Russian President Vladimir Putin has blamed the West for Moscow’s invasion of Ukraine, and drawn parallels with the Red Army’s fight against Nazi troops in the Second World War and Russia's military action in Ukraine.
Speaking at a military parade on Monday marking victory over Germany in 1945, Mr Putin slammed NATO and the West, blaming them in unfounded claims for deploying troops and weaponry to Ukraine, and declaring Moscow's invasion was a preemptive move to ward off aggression.
He justified what the Kremlin calls a “special military operation” as “the forced, timely and only correct decision" in order to defend Russia’s sovereignty. Drawing a link with Russia's fight against fascism 77 years ago and its invasion of Ukraine, Putin praised the country's soldiers, declaring "the death of every soldier and officer is a tragedy to us".
He claimed the Russian army is "fighting in their own land," and is defending "peaceful citizens" in the Donbas region of Ukraine.
Mr Putin said that just as previous generations "fought the enemy in Moscow, Kyiv… and Kharkiv" now Russian soldiers were "fighting for our people in Donbas, for the security of our motherland, Russia".
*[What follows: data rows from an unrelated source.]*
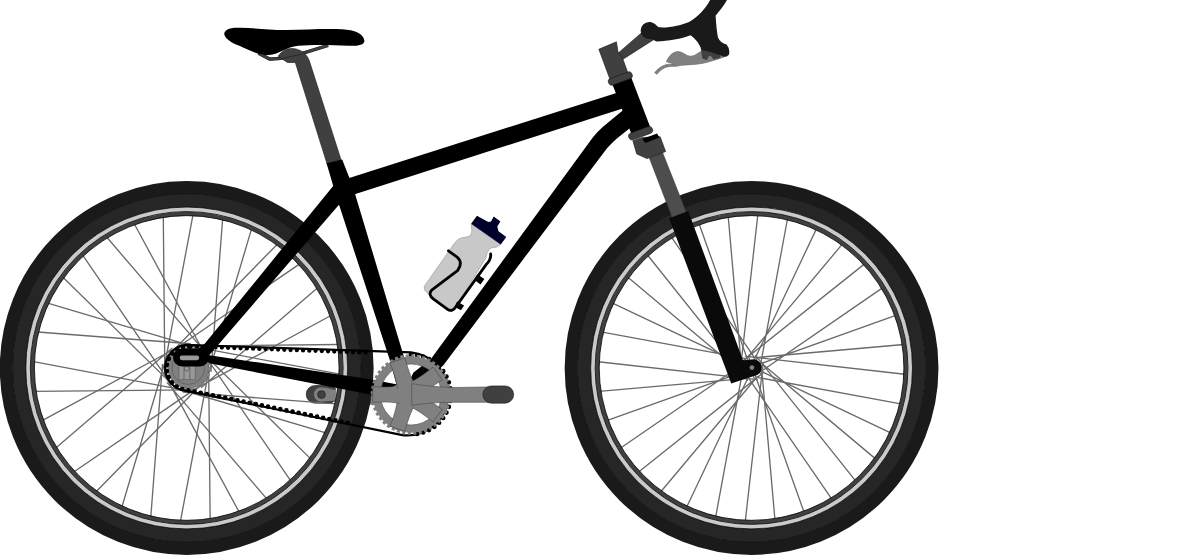
<!DOCTYPE html>
<html lang="en">
<head>
<meta charset="utf-8">
<title>Single-speed bicycle</title>
<style>
:root{
  --paper:#fff;
  --frame:#000;
  --fork-leg:#0a0a0a;
  --tyre-tread:#1a1a1a;
  --tyre-wall:#262626;
  --rim-light:#cacaca;
  --rim-dark:#404040;
  --component:#404040;
  --stanchion:#4d4d4d;
  --alloy:#808080;
  --alloy-light:#999;
  --spoke:#6a6a6a;
  --bottle:#c8c8c8;
  --bottle-cap:#00002b;
}
html,body{margin:0;width:1200px;height:555px;overflow:hidden;background:var(--paper)}
svg{display:block}
.tread{fill:none;stroke:var(--tyre-tread);stroke-width:16.5}
.wall{fill:none;stroke:var(--tyre-wall);stroke-width:17.5}
.rim-light{fill:none;stroke:var(--rim-light);stroke-width:6}
.rim-dark{fill:none;stroke:var(--rim-dark);stroke-width:5}
.edge{fill:none;stroke:#000;stroke-width:1}
.spokes{fill:none;stroke:var(--spoke);stroke-width:1.7}
.frame{fill:var(--frame)}
.fork-leg{fill:var(--fork-leg)}
.component{fill:var(--component);stroke:#1a1a1a;stroke-width:.8}
.stanchion{fill:var(--stanchion);stroke:#333;stroke-width:.6}
.alloy{fill:var(--alloy);stroke:#444;stroke-width:.7}
.grip{fill:var(--tyre-tread)}
.chain{fill:none;stroke:var(--frame);stroke-width:2.8}
.links{fill:none;stroke:var(--frame);stroke-width:6;stroke-linecap:round;stroke-dasharray:0 8}
.cage{fill:none;stroke:var(--frame);stroke-width:3.6;stroke-linecap:round;stroke-linejoin:round}
</style>
</head>
<body>
<svg width="1200" height="555" viewBox="0 0 1536 710.4" role="img" aria-label="Side view of a black bicycle with a water bottle">
  <defs>
    <g id="tyre-and-rim">
      <circle class="tread" r="231"/>
      <circle class="wall" r="214.5"/>
      <circle class="rim-light" r="203"/>
      <circle class="rim-dark" r="197.5"/>
      <circle class="edge" r="206"/>
      <circle class="edge" r="200.2"/>
      <circle class="edge" r="195"/>
      <circle class="edge" r="223" stroke-opacity=".5"/>
    </g>
    <path id="rear-spoke-set" d="M-30-195L-28 8M8-196L-27-10M46-191L31 5M83-178L25 17"/>
    <path id="front-spoke-set" d="M-30-195L-13-2M8-196L-15 8M46-191L12-7M83-178L-8 14"/>
    <path id="spider-arm" d="M0-13C18-10 26-9 46-10V10C26 9 18 10 0 13Z"/>
  </defs>

  <g id="far-crank">
    <rect class="component" x="392" y="493.500" width="40" height="22.500" rx="11"/>
    <path class="alloy" d="M411 495.500C420 496 426 499 436 499.500L480 497V518L436 513.500C426 513 420 514 411 514.500A9.500 9.500 0 0 1 411 495.500Z"/>
    <circle class="component" cx="411.500" cy="505" r="5"/>
    <path d="M430 496H440V515H430Z" fill="var(--paper)"/>
  </g>

  <g id="rear-wheel" transform="translate(239 471)">
    <g class="spokes">
      <use href="#rear-spoke-set"/>
      <use href="#rear-spoke-set" transform="rotate(45)"/>
      <use href="#rear-spoke-set" transform="rotate(90)"/>
      <use href="#rear-spoke-set" transform="rotate(135)"/>
      <use href="#rear-spoke-set" transform="rotate(180)"/>
      <use href="#rear-spoke-set" transform="rotate(225)"/>
      <use href="#rear-spoke-set" transform="rotate(270)"/>
      <use href="#rear-spoke-set" transform="rotate(315)"/>
    </g>
    <use href="#tyre-and-rim"/>
  </g>

  <g id="front-wheel" transform="translate(962 471)">
    <g class="spokes">
      <use href="#front-spoke-set"/>
      <use href="#front-spoke-set" transform="rotate(45)"/>
      <use href="#front-spoke-set" transform="rotate(90)"/>
      <use href="#front-spoke-set" transform="rotate(135)"/>
      <use href="#front-spoke-set" transform="rotate(180)"/>
      <use href="#front-spoke-set" transform="rotate(225)"/>
      <use href="#front-spoke-set" transform="rotate(270)"/>
      <use href="#front-spoke-set" transform="rotate(315)"/>
    </g>
    <circle class="alloy" r="10"/>
    <use href="#tyre-and-rim"/>
  </g>

  <g id="rear-cog">
    <circle class="alloy" cx="241" cy="471" r="26"/>
    <circle cx="241" cy="471" r="27" fill="none" stroke="var(--alloy)" stroke-width="4" stroke-dasharray="4 3"/>
    <circle cx="241" cy="471" r="21" fill="none" stroke="#555" stroke-width=".8"/>
    <path d="M229 464H250V486H229Z" fill="var(--alloy-light)" stroke="#555" stroke-width=".8"/>
    <path d="M235.500 466V486M243 466V486" stroke="#555" stroke-width="1"/>
    <circle cx="239" cy="472" r="3" fill="none" stroke="#555"/>
  </g>

  <g id="saddle-and-post">
    <path d="M331 68L345 75.500C356 76 372 73 388 68L420 58" fill="none" stroke="#1a1a1a" stroke-width="4.500"/>
    <path d="M331 68L345 75.500C356 76 372 73 388 68L420 58" fill="none" stroke="var(--component)" stroke-width="3"/>
    <path class="component" d="M356 72C360 66 366 62 373 62C384 62 393 69 396 78L437 206L419 211L378 80L368 80Z"/>
    <path d="M360 75L388 69" stroke="#222" stroke-width="1"/>
    <path class="frame" d="M287 43C288 37 296 35 308 35.500C326 36 344 38 366 38.500C392 38 415 36.500 438 37.500C454 38.500 465 43 466.500 52C466.500 58 456 59 446 58.500C424 57.500 400 57 382 58.500C366 60 358 69.500 344 70.500C332 71 318 64 307 59C296 55 287 49 287 43Z"/>
  </g>

  <g id="frameset">
    <path class="frame" d="M418 209L438 204L452 240L521 470L529 494L508 494L500 464L430 250Z"/>
    <path class="frame" d="M440 230L792 118L800 138L450 250Z"/>
    <path class="frame" d="M806 134L778 157Q764 168 755 181L552 459L529 477L524 488L542 486L567 468L776 191Q781 185 790 177L816 156Z"/>
    <path class="frame" d="M783.500 107L807.500 98L832 162L808 171Z"/>
    <path class="frame" d="M428 236L446 248L270 452L262 461L250 450L262 440Z"/>
    <path class="frame" d="M255 453L270 455L472 485L509 492Q500 496 496 503L474 505L268 465Z"/>
    <rect class="frame" x="221.500" y="446" width="46" height="23" rx="11.500"/>
    <rect x="230" y="455" width="25" height="6" rx="3" fill="var(--alloy-light)"/>
  </g>

  <g id="bottle">
    <path d="M603 287L604 295Q604 303 596 303.500Q587 304 582 311L544 365Q541 370 546 374L572 397Q578 401 583 394L622 330Q624 315 635 316.500L641 313Z" fill="var(--bottle)" stroke="#999" stroke-width=".8"/>
    <path d="M610.500 276L625 284L628.500 283.500L632 277L640.500 283.500L636.500 290L638 296L648 303.500L641 313L603 286.500Z" fill="var(--bottle-cap)"/>
    <path class="cage" d="M574 321L585 329Q593 336 586 346L553 371Q547 377 555 383L573 396Q579 400 584 392L622 339Q629 332 628 325"/>
    <path class="frame" d="M611 351L620 357L615 364L607 358ZM585 386L594 391L590 397L582 393Z"/>
  </g>

  <g id="drivetrain">
    <path class="chain" d="M238 441.500L526 451A53 53 0 1 1 515 557L232 499A29.500 29.500 0 0 1 238 441.500Z"/>
    <path class="links" d="M242 443.500L238 443.500A28 28 0 0 0 233 498L446 541.500" stroke-width="5"/>
    <path class="links" d="M244 443.500L472 451.500" style="stroke-width:5.500"/>
    <path class="links" d="M526 454A51 51 0 0 1 526 556"/>
    <circle cx="526" cy="505" r="44" fill="none" stroke="var(--alloy)" stroke-width="10"/>
    <circle cx="526" cy="505" r="49.500" fill="none" stroke="var(--alloy)" stroke-width="4" stroke-dasharray="4 3.070"/>
    <circle cx="526" cy="505" r="39" fill="none" stroke="#444" stroke-width=".7"/>
    <g class="alloy" transform="translate(523 505)">
      <use href="#spider-arm" transform="rotate(36)"/>
      <use href="#spider-arm" transform="rotate(108)"/>
      <use href="#spider-arm" transform="rotate(180)"/>
      <use href="#spider-arm" transform="rotate(252)"/>
      <use href="#spider-arm" transform="rotate(324)"/>
    </g>
    <circle cx="524" cy="505" r="17" fill="var(--alloy)"/>
    <path class="alloy" d="M527 491Q548 495 580 496L640 495V515L580 515Q550 515 527 519Z"/>
    <rect class="component" x="618" y="494" width="39.500" height="22" rx="11"/>
  </g>

  <g id="fork">
    <path class="stanchion" d="M831 202L848 195L879 273L861 280Z"/>
    <path class="fork-leg" d="M856.500 279.500L881 270L951 461L963 460A10.500 10.500 0 0 1 966 481L956 484L936 491Z"/>
    <circle cx="962.500" cy="470.500" r="3" fill="var(--alloy)"/>
    <path class="component" d="M810 180L822 176L845 175L852 194L828 203L815 197Z"/>
    <path class="frame" d="M822 178L841 171L844 176L826 183Z"/>
    <rect class="component" x="-16" y="-4.500" width="32" height="9" rx="4.500" transform="translate(820 170.500) rotate(-20)"/>
  </g>

  <g id="cockpit">
    <path class="component" d="M790 69L828 36L838 50L797 76Z"/>
    <path class="component" d="M766.500 63L789 53.500L791 66L797 75L804 94L781 102Z"/>
    <rect class="component" x="-16" y="-4.500" width="32" height="9" rx="4.500" transform="translate(794 100.500) rotate(-20)"/>
    <path d="M838 93C844 85 852 81 864 82L853 79C856 71 862 66 868 66C874 66 878 72 884 72C891 72 894 66 900 65L932 69C928 74 914 77 904 80C890 84 876 82 864 85C852 84 846 89 841 95Z" fill="var(--alloy)" stroke="#666" stroke-width=".8"/>
    <path d="M897 62L922 66V74L913 76Q908 66 905 77L899 75Z" fill="var(--component)"/>
    <path class="grip" d="M831 28C836 28 839 31 843 35C858 36 872 32 882 28C893 22 903 11 909 0V-4H933L930 1C926 8 921 14 916 20Q917 38 919 48Q922 55 930 57Q935 63 933 70Q928 75 923 71Q910 66 898 64Q894 52 884 45C872 50 856 52 840 53Q836 50 831 50A11 11 0 0 1 831 28Z"/>
  </g>
</svg>
</body>
</html>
In a video message posted on his official Telegram channel commemorating victory over Nazi Germany in the Second World War, Ukrainian president Volodymyr Zelenskyy said "we will not give anyone a single piece of our history", adding: "We won then, we will win now too".
"Very soon there will be two Victory Days in Ukraine. And someone will not have even one left," he said.
There had been fears Putin would use his speech at the parade to declare the conflict in Ukraine all-out war, but these proved unfounded. He did not declare even a limited victory or signal where the conflict was headed as the war stretched into its third month.
The flag of the Soviet Union was marched past Mr Putin during the Victory Day parade. The president laments the collapse of the USSR in 1991 and believes the invasion of Ukraine is part of his mission to right the wrongs caused by the end of the regime.
Tanks, armoured personnel carriers and transports carrying huge intercontinental ballistic missiles paraded past the president and crowds that had gathered in Red Square as part of the patriotic national holiday that celebrates the Soviet Union's victory over Nazi Germany.
Putin has previously said his invasion of Russia's neighbour was aimed at the “demilitarisation” of Ukraine to remove a perceived military threat to Russia by “neo-Nazis.”
In his video message to mark the day, Mr Zelenskyy said: "We are proud of our ancestors who together with other nations in the anti-Hitler coalition defeated Nazism. We will not allow anyone to annex this victory, we will not allow it to be appropriated.
"Our enemy dreamed that we would refuse to celebrate May 9 and the victory over Nazism. So the word 'denazification' gets a chance."
Russian forces pushed forward in their assault on Ukraine, seeking to capture the crucial southern port city of Mariupol as Moscow celebrated the Victory Day holiday. The last civilians sheltering in the bunkers beneath the steel mill in the decimated Ukrainian port arrived late on Sunday night in Zaporizhzhia, the first major Ukrainian city beyond the frontline.
It is thought around 2,000 Ukrainian fighters remain holed-up in the Azovstal plant, the last bastion of Ukrainian resistance in Mariupol.
Dozens of people were feared dead after a Russian bomb destroyed a school in Ukraine's Donbas region over the weekend. The governor of Luhansk province said the school in the village of Bilohorivka had caught fire after the bombing on Saturday. Emergency crews found two bodies and rescued 30 people, he said.